"The brief filed today makes clear that, while the federal government values state assistance and cooperation with respect to immigration enforcement, a state cannot set its own immigration policy, much less pass laws that conflict with federal enforcement of the immigration laws," according to the statement.
"Today's action makes clear that setting immigration policy and enforcing immigration laws is a national responsibility that cannot be addressed through a patchwork of state immigration laws," said Attorney General Eric Holder. "The department is committed to evaluating each state immigration law and making decisions based on the facts and the law. To the extent we find state laws that interfere with the federal government's enforcement of immigration law, we are prepared to bring suit, as we did in Arizona."
Department of Homeland Security Secretary Janet Napolitano stated that Homeland Security continues to enforce federal immigration laws in Alabama and around the country "in smart, effective ways that focus our resources on criminal aliens and employers who knowingly hire illegal labor, as well as continue to secure our border."
"Legislation like this diverts critical law enforcement resources from the most serious threats to public safety and undermines the vital trust between local jurisdictions and the communities they serve," Napolitano said. "We continue to support comprehensive reform of our immigration system at the federal level because this challenge cannot be solved by a patchwork of inconsistent state laws."
Birmingham Chief of Police A.C. Roper, according to the statement, believes that the Alabama immigration law will hamper local law enforcement's ability to police the community effectively. Roper stated that the law will require the Birmingham Police Department to "expend scarce resources on immigration matters at the expense of" municipal priorities.
Alabama and several other states have enacted state immigration laws in the wake of Arizona's law. The Justice Department in July 2010 also had challenged Arizona's immigration law.
Earlier today the bishops who lead the Episcopal, United Methodist, and Roman Catholic churches in Alabama filed a civil lawsuit to try and block enforcement of Alabama's new immigration law. The Hispanic Interest Coalition of Alabama and other groups had also filed a civil lawsuit last month asking for a judge to block enforcement of the law and rule it unconstitutional.
The Alabama Legislature enacted the new law in June.
Alabama's new immigration law targets unauthorized immigrants, those who don't have federal alien registration or other proof of legal presence in the United States.
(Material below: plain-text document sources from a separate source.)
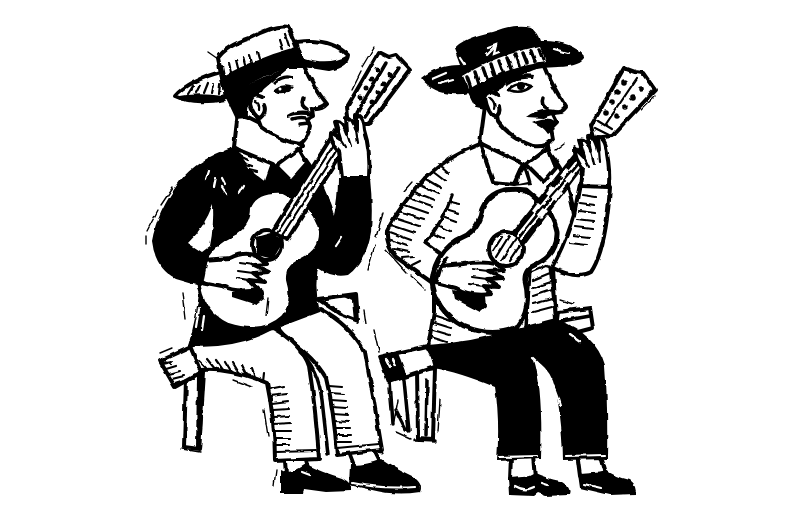
<!DOCTYPE html>
<html lang="en">
<head>
<meta charset="utf-8">
<title>Two guitarists, woodcut</title>
<style>
:root { --ink: #000; --paper: #fff; }
html, body { margin: 0; background: var(--paper); overflow: hidden; }
svg { display: block; width: 800px; height: 523px; }
.paper { fill: var(--paper); stroke: var(--ink); stroke-width: 4; stroke-linejoin: round; stroke-linecap: round; }
.ink { fill: var(--ink); }
.blank { fill: var(--paper); }
.line { fill: none; stroke: var(--ink); stroke-width: 3.5; stroke-linecap: round; stroke-linejoin: round; }
.fine { fill: none; stroke: var(--ink); stroke-width: 2.2; stroke-linecap: round; }
.cut { fill: none; stroke: var(--paper); stroke-width: 2.2; stroke-linecap: round; }
.stray { fill: none; stroke: var(--ink); stroke-width: 1.4; stroke-linecap: round; }
</style>
</head>
<body>
<svg viewBox="0 0 800 523" role="img" aria-label="Woodcut of two seated men in hats playing guitars">
<defs>
  <filter id="carved" x="0" y="0" width="800" height="523" filterUnits="userSpaceOnUse">
    <feTurbulence type="fractalNoise" baseFrequency="0.09" numOctaves="2" seed="4" result="grain"/>
    <feDisplacementMap in="SourceGraphic" in2="grain" scale="3.5" xChannelSelector="R" yChannelSelector="G"/>
  </filter>
</defs>
<g filter="url(#carved)">

<g id="player-left">
  <g id="left-bench">
    <path class="paper" d="M318 299L356 294L358 321L340 314Z"/>
    <path class="ink" d="M342 296l15-3 2 30-5-2-2-20Z"/>
    <path class="paper" d="M186 378L184 447L199 449L204 372Z"/>
    <path class="ink" d="M197 376l8-4-4 77-5 0Z"/>
    <path class="paper" d="M160 361L191 347L207 369L175 387Z"/>
    <path class="fine" d="M163 364l9-2M166 369l10-3M169 374l11-3M172 379l12-3M175 384l12-4M163 361l8 3"/>
  </g>
  <g id="left-trousers">
    <path class="paper" d="M276 326L320 309Q350 325 365 352Q374 400 382 450L337 455Q334 410 326 378Q314 357 288 340Z"/>
    <path class="fine" d="M329 386l13 1M330 393l14 1M331 400l15 1M332 407l14 1M333 414l15 1M334 421l15 1M335 428l15 0M336 435l14 0M337 442l13 0M337 448l42-4"/>
    <path class="paper" d="M190 346Q230 332 273 328Q302 345 309 366Q316 410 319 459L275 461Q275 420 267 383Q232 368 200 370Z"/>
    <path class="fine" d="M207 368l-8-8M215 369l-8-10M223 370l-7-10M231 371l-6-10M239 373l-6-10M247 375l-5-10M255 378l-3-9M263 382l1-9M269 389l15-3M270 396l17-2M272 403l16-2M273 410l16-1M274 417l16-1M274 424l16-1M275 431l16 0M275 438l15 0M276 445l13 0M276 452l40-1"/>
    <path class="line" d="M300 352Q318 368 322 400L328 454"/>
  </g>
  <g id="left-shoes">
    <path class="paper" d="M285 461L286 474L310 474L306 461M350 455L355 468L381 464L375 452" />
    <path class="ink" d="M280 470Q289 476 306 464Q322 472 342 478Q354 484 351 491L326 492L304 489L303 494L280 494Z"/>
    <path class="ink" d="M350 464Q362 467 382 459Q395 468 412 476Q424 484 420 492Q395 496 372 490L349 485Z"/>
    <path class="cut" d="M353 483Q380 489 415 487M302 472l8 3"/>
  </g>
  <g id="left-jacket">
    <path class="ink" d="M233 147Q196 160 180 181Q157 212 152 241Q155 268 176 279L200 286Q196 320 188 346Q235 350 272 330L320 312Q314 290 318 268Q332 278 348 275Q366 262 371 232Q373 205 370 178L338 178Q338 200 334 215Q322 175 302 152Z"/>
    <path class="blank" d="M213 204Q204 228 188 243L202 252L210 246Q214 226 213 204Z"/>
    <path class="cut" d="M205 180l3-9M214 187l2-10M222 178l3 6M199 309l-3 18M204 316l-2 14M240 193l4-7M327 190l4 12M336 246l6-9M222 187l4 6"/>
  </g>
  <g id="left-head">
    <path class="paper" d="M238 112L234 147L275 172L303 146L299 138L262 124Z"/>
    <path class="paper" d="M250 98L288 66Q300 66 304 66Q314 88 327 104Q322 110 312 109L313 116L307 119L310 126Q308 139 300 144Q279 141 261 127Z"/>
    <path class="ink" d="M224 94L294 64L285 70Q270 74 262 92L253 94Q247 105 248 118L236 119Q230 106 224 94Z"/>
    <path class="paper" d="M262 97Q252 92 250 103Q253 116 260 118Q267 112 264 105"/>
    <path class="fine" d="M255 101q5 2 4 9"/>
    <path class="ink" d="M273 82Q282 73 293 76L293 79Q284 77 275 84ZM272 92Q282 82 293 87Q286 96 277 94Z"/>
    <circle class="blank" cx="280" cy="89" r="1.5"/>
    <path class="ink" d="M287 115Q298 108 313 112L311 116Q300 113 287 117Z"/>
    <path class="line" d="M293 119Q302 116 309 119M300 124L309 123M303 98Q300 106 307 109"/>
    <path class="paper" d="M234 148L273 164L266 184L249 171ZM276 166L299 149L307 163L291 181Z"/>
    <path class="ink" d="M273 166l6 0 12 20-24 2Z"/>
    <path class="fine" d="M240 156l8 4M244 163l8 3M249 169l8 2"/>
  </g>
  <g id="left-hat">
    <path class="paper" d="M221 72Q190 80 175 96Q192 104 226 97Z"/>
    <path class="ink" d="M174 97Q196 92 223 96L226 101Q192 107 174 97Z"/>
    <path class="fine" d="M188 94l5-8M196 93l4-8M204 93l4-10M212 93l2-9M219 94l1-10"/>
    <path class="paper" d="M296 42Q330 37 348 55Q347 65 329 69L304 65Z"/>
    <path class="ink" d="M304 58Q330 66 348 55Q345 70 328 69L304 67Z"/>
    <path class="paper" d="M218 58Q226 46 250 38Q276 24 288 27L303 62Q258 72 226 97Q222 78 218 58Z"/>
    <path class="ink" d="M221 77Q256 58 296 47L304 64Q260 71 226 97Z"/>
    <path class="fine" d="M224 76l-2-10M231 72l-2-9M238 68l-2-8M245 65l-2-8M252 62l-2-7M259 59l-2-7M289 46l-4-12M283 49l-3-9"/>
  </g>
  <g id="left-guitar">
    <path class="paper" d="M283 192Q255 190 249 208Q249 224 235 233Q201 249 198 280Q201 313 228 325Q263 336 283 317Q295 303 288 280Q287 267 300 261Q322 251 321 232Q317 212 304 203Z"/>
    <path class="ink" d="M284 318Q299 301 290 279Q289 266 303 261L307 264Q297 273 299 289Q302 309 284 322Z"/>
    <path class="paper" d="M347 107L379 52L389 57L396 55L410 70L369 124L349 124Z"/>
    <path class="line" d="M386 63L357 113M399 68L365 117"/>
    <g class="ink"><circle cx="377" cy="70" r="2.5"/><circle cx="372" cy="79" r="2.5"/><circle cx="366" cy="88" r="2.5"/><circle cx="361" cy="97" r="2.5"/><circle cx="390" cy="75" r="2.5"/><circle cx="384" cy="84" r="2.5"/><circle cx="378" cy="93" r="2.5"/><circle cx="372" cy="102" r="2.5"/></g>
    <circle class="paper" cx="267" cy="245" r="15"/>
    <path class="ink" d="M256 237l18-5 8 12-9 15-16-4Z"/>
    <path class="paper" d="M272 232L337 128L354 134L287 240Z"/>
    <path class="fine" d="M276 235L342 132M281 237L347 134M268 249l7-12M262 253l9-18M273 253l7-15M257 248l7-10"/>
    <path class="ink" d="M232 292L263 289L265 299L257 305L232 297Z"/>
  </g>
  <g id="left-hands">
    <path class="paper" d="M342 178L339 151Q329 141 331 133L340 139L335 122Q342 120 347 134L346 117Q353 117 356 130L356 115Q363 116 364 130Q371 151 369 178Z"/>
    <path class="fine" d="M347 134l4 12M356 130l2 13M340 139l5 8"/>
    <path class="paper" d="M203 260L230 258Q246 250 259 257L267 264L254 265L269 272L253 273L265 282L249 280L258 289Q236 293 222 286L201 282Z"/>
    <path class="fine" d="M254 265l-14-2M253 273l-15-2M249 280l-13-2"/>
    <path class="ink" d="M198 254L208 259L203 284L191 284Z"/>
  </g>
</g>

<g id="player-right">
  <g id="right-bench">
    <path class="paper" d="M558 312L590 308L593 328L574 333L556 327Z"/>
    <path class="line" d="M562 321l28-5"/>
    <path class="paper" d="M417 370L418 438L433 439L435 368Z"/>
    <path class="line" d="M390 381L393 424M404 380L409 431M396 410l10 20M427 380l-1 55M415 440l20 1"/>
    <path class="paper" d="M380 357L427 346L438 366L389 382Z"/>
    <path class="ink" d="M380 357l18-4 9 23-18 6Z"/>
    <path class="cut" d="M386 359l4 8M392 359l3 6"/>
  </g>
  <g id="right-trousers">
    <path class="paper" d="M511 456L510 480L535 478L533 456M577 453L580 476L606 474L600 453"/>
    <path class="ink" d="M428 346Q480 340 510 332L557 319Q596 334 605 366Q608 405 607 459L563 460Q562 412 553 381Q547 366 534 360Q543 389 541 459L497 461Q500 420 495 387Q458 372 434 368Z"/>
    <path class="cut" d="M499 457l39-1M566 456l38-1M533 358Q552 375 560 405M570 335l10 7"/>
  </g>
  <g id="right-shoes">
    <path class="ink" d="M508 477Q519 482 535 473Q546 478 560 481Q572 487 569 495L545 496L537 493L533 496L509 495Z"/>
    <path class="ink" d="M578 474Q590 478 606 470Q615 477 629 480Q638 487 635 494L610 495L580 488Z"/>
    <path class="cut" d="M515 486q10 6 19 1M584 484l17 4M542 483l6 2"/>
  </g>
  <g id="right-shirt">
    <path class="paper" d="M482 143Q448 156 425 178Q398 208 387 231Q386 246 396 257L434 284L434 312L428 347Q475 344 511 332L556 320L553 268Q577 280 591 272Q606 250 610 187L580 184L574 215Q568 170 546 150Z"/>
    <path class="line" d="M452 195Q443 222 425 243L446 258M574 214Q566 242 553 266"/>
    <path class="fine" d="M389 232l22 8M391 225l24 8M394 218l25 8M398 211l26 8M402 204l26 9M407 197l25 9M412 191l23 9M417 184l22 10M424 178l17 10M432 171l13 10M440 165l9 8M390 240l17 6M394 249l15 3M402 258l12-1M412 265l8-4M451 202l9 2M449 210l10 3M445 218l11 4M440 226l10 5M434 234l10 5"/>
    <path class="fine" d="M436 316l15 5M435 323l16 5M433 330l17 5M431 337l16 5M532 272l16-7M533 280l17-7M533 288l18-6M533 296l18-6M533 304l19-5M533 312l19-5M582 195l14 2M580 203l15 2M579 211l16 2M577 219l17 2M575 227l17 2M573 235l17 2M570 243l17 2"/>
    <path class="line" d="M530 270L526 328M550 266L556 318"/>
  </g>
  <g id="right-head">
    <path class="paper" d="M485 106L480 143L521 169L548 147L543 139L504 121Z"/>
    <path class="paper" d="M494 98L500 82L543 64Q550 82 566 107Q561 114 552 112L557 122L551 128L553 139Q546 148 533 146Q509 137 498 121Z"/>
    <path class="ink" d="M466 88L543 62L536 69Q512 72 501 89L489 92Q484 102 485 110L476 108Q471 99 466 88Z"/>
    <path class="paper" d="M499 95Q488 88 485 98Q488 114 495 117Q501 114 499 106"/>
    <path class="fine" d="M490 98q6 4 4 11"/>
    <path class="ink" d="M505 83Q517 72 534 75L533 79Q518 77 507 86Z"/>
    <path class="paper" style="stroke-width:2.5" d="M508 90Q518 80 532 86Q522 95 508 90Z"/>
    <circle class="ink" cx="521" cy="86" r="4"/>
    <path class="ink" d="M527 117Q541 107 556 110L564 114Q551 114 544 118ZM532 122Q542 117 551 119L557 122L552 125L555 129L548 134Q543 126 532 122Z"/>
    <path class="line" d="M543 98Q540 105 548 109"/>
    <path class="paper" d="M480 143L523 164L514 184L493 182ZM526 164L548 148L556 168L544 182Z"/>
    <path class="ink" d="M520 166l7 0 5 18-18 2Z"/>
    <path class="blank" d="M520 176l4-6 4 12-9 2Z"/>
  </g>
  <g id="right-hat">
    <path class="ink" d="M421 78Q437 65 460 65L454 49Q462 38 492 32Q516 23 530 27Q538 33 540 41Q572 40 585 57Q582 66 558 67Q514 68 470 93Q437 99 421 78Z"/>
    <path class="blank" d="M463 76Q496 55 540 46L546 62Q504 67 469 89Z"/>
    <path class="line" d="M467 77l4 12M475 72l4 12M483 68l4 11M491 64l4 12M499 61l4 11M507 58l4 11M515 55l4 11M523 53l4 10M531 51l4 11M539 49l4 11"/>
    <path class="cut" d="M488 48l8-3-2 9 5-2M432 79l14-6M439 84l14-4M487 55l9-9M460 58l4 6M554 49l14 4"/>
  </g>
  <g id="right-guitar">
    <path class="paper" style="stroke-width:5" d="M526 190Q492 185 482 209Q480 226 467 235Q436 248 432 280Q434 310 463 326Q496 339 518 326Q532 308 525 281Q524 269 537 264Q558 254 557 232Q553 212 541 203Z"/>
    <path class="paper" d="M591 126L624 68L635 72L643 73L655 90L612 136L594 138Z"/>
    <g class="ink"><circle cx="624" cy="82" r="2.8"/><circle cx="618" cy="92" r="2.8"/><circle cx="612" cy="102" r="2.8"/><circle cx="606" cy="112" r="2.8"/><circle cx="641" cy="89" r="2.8"/><circle cx="633" cy="98" r="2.8"/><circle cx="625" cy="107" r="2.8"/><circle cx="617" cy="116" r="2.8"/></g>
    <path class="fine" d="M637 78L606 124M595 128l16 8M598 121l13 8"/>
    <circle class="paper" cx="506" cy="249" r="17"/>
    <path class="fine" d="M493 251l9-14M496 257l13-21M502 260l14-22M509 261l10-15"/>
    <path class="ink" d="M510 234L580 146L592 156L525 245Z"/>
    <path class="cut" d="M517 236L583 154M521 239L587 157"/>
    <path class="blank" d="M532 211l6-8 10 8-6 8ZM546 194l6-8 10 7-6 8ZM560 176l6-8 9 7-6 8Z"/>
    <path class="fine" d="M536 214l7-8M550 197l7-8M564 179l7-8"/>
    <path class="ink" d="M453 290L485 296L486 307L480 312L455 299Z"/>
  </g>
  <g id="right-hands">
    <path class="paper" d="M581 186L583 169Q574 158 575 148L584 157L579 140Q586 137 591 151L588 136Q595 134 599 150L598 137Q606 138 607 154Q610 169 609 187Z"/>
    <path class="fine" d="M584 157l5 10M591 151l3 13M599 150l1 13"/>
    <path class="paper" d="M441 266L463 264Q482 261 496 264L504 270L488 271L503 278L487 279L499 287L483 286L492 294Q470 297 456 288L436 283Z"/>
    <path class="fine" d="M488 271l-16-2M487 279l-15-2M483 286l-14-2"/>
    <path class="line" d="M447 258Q437 270 434 284"/>
  </g>
</g>

<g id="stray-gouges" class="stray">
  <path d="M173 187l-12 18M158 210l-11 21M146 236v8M208 52l10 7M374 47l-12 20M361 72l-9 18M383 108l-15 14M383 213l-7 24M375 245l-7 25M182 292l3 27M364 310l2 14M160 353l12-5M233 380l19 7M264 410l4 26M268 298l-2 18M374 330l5 22M386 250l20 22M410 275l15 14M388 388l2 22M396 432l15 7M398 400l-4 21M412 182l-8 9M564 143l-9 7M655 96l-14 14M560 300l13 4M378 440l5 14M182 449l18 3M276 470l-2 15M564 410l3 24M440 400l-2 32"/>
</g>
</g>
</svg>
</body>
</html>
If it takes effect, the law would criminalize their presence in Alabama and make it a crime for them to work here, among other things.
An estimated 120,000 unauthorized immigrants lived in Alabama in 2009 and 2010, according to the Pew Hispanic Center, a nonpartisan research organization in Washington.
Most sections of Alabama's immigration law take effect Sept. 1. The law, among other things would make it illegal for a person without proof they are legally in the United States to be in Alabama and to work or apply for work.
The new law would require a law officer stopping, detaining or arresting a person to make a reasonable attempt, when practicable, to determine the citizenship and immigration status of the person if there is reason to suspect the person is an illegal alien. Law officers would have to contact federal officials to check the person's status.
It will be a crime for a person who knew or recklessly disregarded that an immigrant was in the United States illegally to: conceal, harbor or shield the immigrant from detection, transport the immigrant or rent a dwelling unit to the immigrant. School districts will be required to report to the state school board the numbers of its students born outside U.S. jurisdiction or who have a parent who is an illegal immigrant.
Employers in Alabama beginning April 1 must use the federal E-Verify program to verify the employment eligibility of a new hire. Employer found to have knowingly employed an unauthorized immigrant would have the business license suspended or revoked for where the person worked, except those who had used the e-verify information.
Read Alabama's new immigration law
Read the lawsuit